4. The First Written Account of a Crop Circle is from 815 CE
Many people are under the impression that the crop circle phenomenon started with the prankster pub-buddies Doug and Dave in the 1980's, but accounts of the phenomena appear throughout history. As popularized in esoteric researcher Jacque Vallee's book, “Passport to the Magonia,” in 815 CE Agobard, the Archbishop of Lyon, wrote that “cloud ships” flattened crops during storms. Later that year Agobard made it illegal for people to take and eat seeds from the flattened wheat for use in Pagan fertility rituals. Another early account comes from a wood cut illustration from 1678 relating to a dispute between two farmers over wheat harvesting. According to the pamphlet, the night after the argument the Devil mowed the wheat “in round circles, and placed every straw with that exactness that it would have taken up above an Age for any Man to perform what he [did] that one night.”
5. Some Crop Circles Designs Contain Rare Ratios, Geometric Theorems, and Fractals
Gerald Hawkins, former chairman of the astronomy department at Boston University, began looking into the mathematical aspects of crop circles after noticing diatonic ratios, the “perfect” intervals in the music scale, in the arrangement and diameters of certain crop circle formations.
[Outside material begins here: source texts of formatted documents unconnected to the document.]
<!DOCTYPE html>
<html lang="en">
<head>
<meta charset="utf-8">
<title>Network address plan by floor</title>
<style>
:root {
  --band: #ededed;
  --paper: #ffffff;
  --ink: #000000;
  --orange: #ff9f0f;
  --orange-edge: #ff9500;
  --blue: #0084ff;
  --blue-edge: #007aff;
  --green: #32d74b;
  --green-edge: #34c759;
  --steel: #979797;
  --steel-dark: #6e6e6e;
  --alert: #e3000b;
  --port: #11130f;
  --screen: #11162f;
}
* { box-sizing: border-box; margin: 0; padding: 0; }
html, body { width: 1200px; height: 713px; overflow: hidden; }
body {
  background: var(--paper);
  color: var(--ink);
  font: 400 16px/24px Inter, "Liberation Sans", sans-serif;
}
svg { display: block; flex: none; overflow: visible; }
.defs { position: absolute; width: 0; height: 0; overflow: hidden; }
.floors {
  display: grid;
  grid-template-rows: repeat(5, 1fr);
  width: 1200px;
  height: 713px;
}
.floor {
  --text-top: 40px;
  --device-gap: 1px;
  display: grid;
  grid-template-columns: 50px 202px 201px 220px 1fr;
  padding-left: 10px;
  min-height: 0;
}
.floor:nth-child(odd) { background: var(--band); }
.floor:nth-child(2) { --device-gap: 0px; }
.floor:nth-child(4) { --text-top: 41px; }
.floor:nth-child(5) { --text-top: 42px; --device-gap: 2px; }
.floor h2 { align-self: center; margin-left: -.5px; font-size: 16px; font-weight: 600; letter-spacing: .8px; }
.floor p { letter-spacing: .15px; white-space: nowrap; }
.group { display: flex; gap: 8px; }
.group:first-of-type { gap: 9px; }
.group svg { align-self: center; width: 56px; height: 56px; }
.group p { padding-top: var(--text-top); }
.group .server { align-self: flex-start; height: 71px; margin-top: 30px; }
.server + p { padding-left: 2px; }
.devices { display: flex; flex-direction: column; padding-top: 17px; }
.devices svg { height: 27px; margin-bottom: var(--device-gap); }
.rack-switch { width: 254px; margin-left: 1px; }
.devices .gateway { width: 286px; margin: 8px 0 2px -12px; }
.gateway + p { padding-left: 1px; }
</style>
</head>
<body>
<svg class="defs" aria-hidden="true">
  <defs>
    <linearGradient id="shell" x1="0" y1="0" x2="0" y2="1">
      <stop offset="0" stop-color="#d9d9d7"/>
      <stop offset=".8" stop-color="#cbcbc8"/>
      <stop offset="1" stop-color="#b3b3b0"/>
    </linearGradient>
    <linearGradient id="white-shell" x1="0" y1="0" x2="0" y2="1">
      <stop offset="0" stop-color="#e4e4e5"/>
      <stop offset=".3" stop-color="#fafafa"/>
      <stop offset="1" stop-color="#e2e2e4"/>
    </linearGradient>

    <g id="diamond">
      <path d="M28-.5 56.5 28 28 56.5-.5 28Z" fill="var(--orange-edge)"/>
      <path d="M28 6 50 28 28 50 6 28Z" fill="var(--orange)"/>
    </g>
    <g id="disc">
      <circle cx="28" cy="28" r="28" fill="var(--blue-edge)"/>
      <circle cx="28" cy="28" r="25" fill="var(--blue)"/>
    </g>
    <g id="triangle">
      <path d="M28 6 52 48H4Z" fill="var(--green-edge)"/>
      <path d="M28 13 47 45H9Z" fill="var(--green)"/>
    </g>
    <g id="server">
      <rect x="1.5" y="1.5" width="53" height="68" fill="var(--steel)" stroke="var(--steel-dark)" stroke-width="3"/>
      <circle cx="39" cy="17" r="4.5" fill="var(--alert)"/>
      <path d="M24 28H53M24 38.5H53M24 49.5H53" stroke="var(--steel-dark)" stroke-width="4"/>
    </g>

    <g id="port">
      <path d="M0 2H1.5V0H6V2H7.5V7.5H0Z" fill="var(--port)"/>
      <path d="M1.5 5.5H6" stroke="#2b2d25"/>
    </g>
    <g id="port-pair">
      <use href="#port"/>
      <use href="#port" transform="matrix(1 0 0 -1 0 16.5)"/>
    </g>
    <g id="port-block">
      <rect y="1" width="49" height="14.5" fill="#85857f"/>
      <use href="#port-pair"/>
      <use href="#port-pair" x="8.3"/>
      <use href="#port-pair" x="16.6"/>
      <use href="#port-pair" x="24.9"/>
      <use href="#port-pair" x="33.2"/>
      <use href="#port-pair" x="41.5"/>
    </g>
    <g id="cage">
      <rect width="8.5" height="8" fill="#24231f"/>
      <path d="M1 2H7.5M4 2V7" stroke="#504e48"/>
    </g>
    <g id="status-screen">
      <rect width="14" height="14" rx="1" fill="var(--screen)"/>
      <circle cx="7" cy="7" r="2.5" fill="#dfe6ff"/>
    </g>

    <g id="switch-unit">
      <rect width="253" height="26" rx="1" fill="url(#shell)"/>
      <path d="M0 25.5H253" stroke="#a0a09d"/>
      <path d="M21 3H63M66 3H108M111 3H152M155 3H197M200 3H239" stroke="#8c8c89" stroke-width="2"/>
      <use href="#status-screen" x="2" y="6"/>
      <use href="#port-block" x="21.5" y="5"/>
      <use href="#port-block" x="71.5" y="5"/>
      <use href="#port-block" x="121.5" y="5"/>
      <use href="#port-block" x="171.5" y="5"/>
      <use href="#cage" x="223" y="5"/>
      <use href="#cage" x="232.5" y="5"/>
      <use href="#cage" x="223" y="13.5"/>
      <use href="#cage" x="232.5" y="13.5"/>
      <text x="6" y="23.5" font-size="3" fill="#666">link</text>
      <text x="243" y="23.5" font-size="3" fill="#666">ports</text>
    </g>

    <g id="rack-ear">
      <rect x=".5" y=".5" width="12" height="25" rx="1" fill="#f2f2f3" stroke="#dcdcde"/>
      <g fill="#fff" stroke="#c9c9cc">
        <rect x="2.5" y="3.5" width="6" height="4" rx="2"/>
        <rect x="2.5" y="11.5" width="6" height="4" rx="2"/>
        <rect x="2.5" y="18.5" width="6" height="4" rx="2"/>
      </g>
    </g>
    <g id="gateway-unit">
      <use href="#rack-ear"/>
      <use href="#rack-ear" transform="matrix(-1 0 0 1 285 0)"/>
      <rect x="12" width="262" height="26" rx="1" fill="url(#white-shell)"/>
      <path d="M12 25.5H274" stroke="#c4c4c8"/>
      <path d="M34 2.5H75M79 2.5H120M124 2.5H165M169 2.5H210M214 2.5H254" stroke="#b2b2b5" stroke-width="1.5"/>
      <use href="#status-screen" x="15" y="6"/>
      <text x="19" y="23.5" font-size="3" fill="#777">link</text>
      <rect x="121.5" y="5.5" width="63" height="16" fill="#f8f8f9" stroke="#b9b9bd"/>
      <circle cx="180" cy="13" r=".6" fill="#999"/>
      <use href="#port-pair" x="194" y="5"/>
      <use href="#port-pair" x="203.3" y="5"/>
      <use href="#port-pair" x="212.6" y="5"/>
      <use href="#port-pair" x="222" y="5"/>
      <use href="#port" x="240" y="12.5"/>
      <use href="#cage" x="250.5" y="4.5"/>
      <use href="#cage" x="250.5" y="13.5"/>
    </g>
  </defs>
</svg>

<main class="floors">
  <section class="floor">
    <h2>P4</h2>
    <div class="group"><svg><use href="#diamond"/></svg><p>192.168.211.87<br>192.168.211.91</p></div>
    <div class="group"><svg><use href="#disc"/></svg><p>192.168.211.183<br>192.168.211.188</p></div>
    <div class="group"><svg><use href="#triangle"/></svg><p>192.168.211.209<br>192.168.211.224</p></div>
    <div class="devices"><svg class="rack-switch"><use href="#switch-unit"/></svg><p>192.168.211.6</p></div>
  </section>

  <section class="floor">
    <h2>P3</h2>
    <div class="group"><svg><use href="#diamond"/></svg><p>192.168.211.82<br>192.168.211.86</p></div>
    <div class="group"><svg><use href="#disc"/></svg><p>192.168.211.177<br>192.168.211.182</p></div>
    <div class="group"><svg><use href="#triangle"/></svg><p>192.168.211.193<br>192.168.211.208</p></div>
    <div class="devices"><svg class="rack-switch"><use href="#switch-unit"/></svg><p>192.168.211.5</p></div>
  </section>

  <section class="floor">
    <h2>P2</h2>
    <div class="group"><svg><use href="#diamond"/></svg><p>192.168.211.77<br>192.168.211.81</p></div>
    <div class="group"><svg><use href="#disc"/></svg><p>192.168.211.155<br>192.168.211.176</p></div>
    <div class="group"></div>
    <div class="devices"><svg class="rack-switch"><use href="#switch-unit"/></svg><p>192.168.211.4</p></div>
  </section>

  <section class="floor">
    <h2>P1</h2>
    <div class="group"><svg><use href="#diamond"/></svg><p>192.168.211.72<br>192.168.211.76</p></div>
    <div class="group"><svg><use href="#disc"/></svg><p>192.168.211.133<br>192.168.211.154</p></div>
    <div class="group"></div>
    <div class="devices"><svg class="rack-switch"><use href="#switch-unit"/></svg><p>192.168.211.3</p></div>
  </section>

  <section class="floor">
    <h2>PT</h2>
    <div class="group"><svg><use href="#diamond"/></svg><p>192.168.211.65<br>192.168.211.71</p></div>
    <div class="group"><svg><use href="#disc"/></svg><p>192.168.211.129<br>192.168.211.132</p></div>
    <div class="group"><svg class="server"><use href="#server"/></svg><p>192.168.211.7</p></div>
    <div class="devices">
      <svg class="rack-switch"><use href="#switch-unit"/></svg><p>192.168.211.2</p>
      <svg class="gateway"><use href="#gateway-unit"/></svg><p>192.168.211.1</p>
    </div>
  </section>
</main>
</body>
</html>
These ratios are only naturally found in bird calls and whale songs, and the chances of stumbling upon such elegant proportions have been calculated to be 1 to 400,000. While this could be chalked up to an extremely intelligent, stealthy, and bored PhD student, Hawkins later discovered four Euclidean theorems expressed in geometric configurations never before published, again in crop circles. Fractals, complex computer-generated figures which repeat themselves on an ever-diminishing scale, are also seen manifested in crop formations with an error margin of less than a percent.
6. Crops Often Exhibit Signs of Internal Heating
Now we get into the realm of the truly bizarre. Upon examination some of the stems of bent crops show artificial charring and tiny holes created by vaporized water escaping the tissue. In 1994 Dr. W. C. Levengood attempted to recreate this effect and found that thirty seconds in a commercial microwave produced similar holes, but none matched the precise effects in his samples. Adding to the mystery is the observation by researcher Freddy Silva in 2000 that weeds, thistles, and poppies are sometimes found upright in the middle of downed crops. If someone is creating these formations, they’ve not only mastered microwaves enough to carve complex patterns but also direct the energy so it only affects certain species of plants.
Yikes. Interested? Still skeptical? Check out “Secrets in the Field” by Freddy Silva, “Vital Signs” by Andy Thomas, or “The Deepening Complexity of Crop Circles: Scientific Research and Urban Legends” by Eltio Hasselhoff for more information.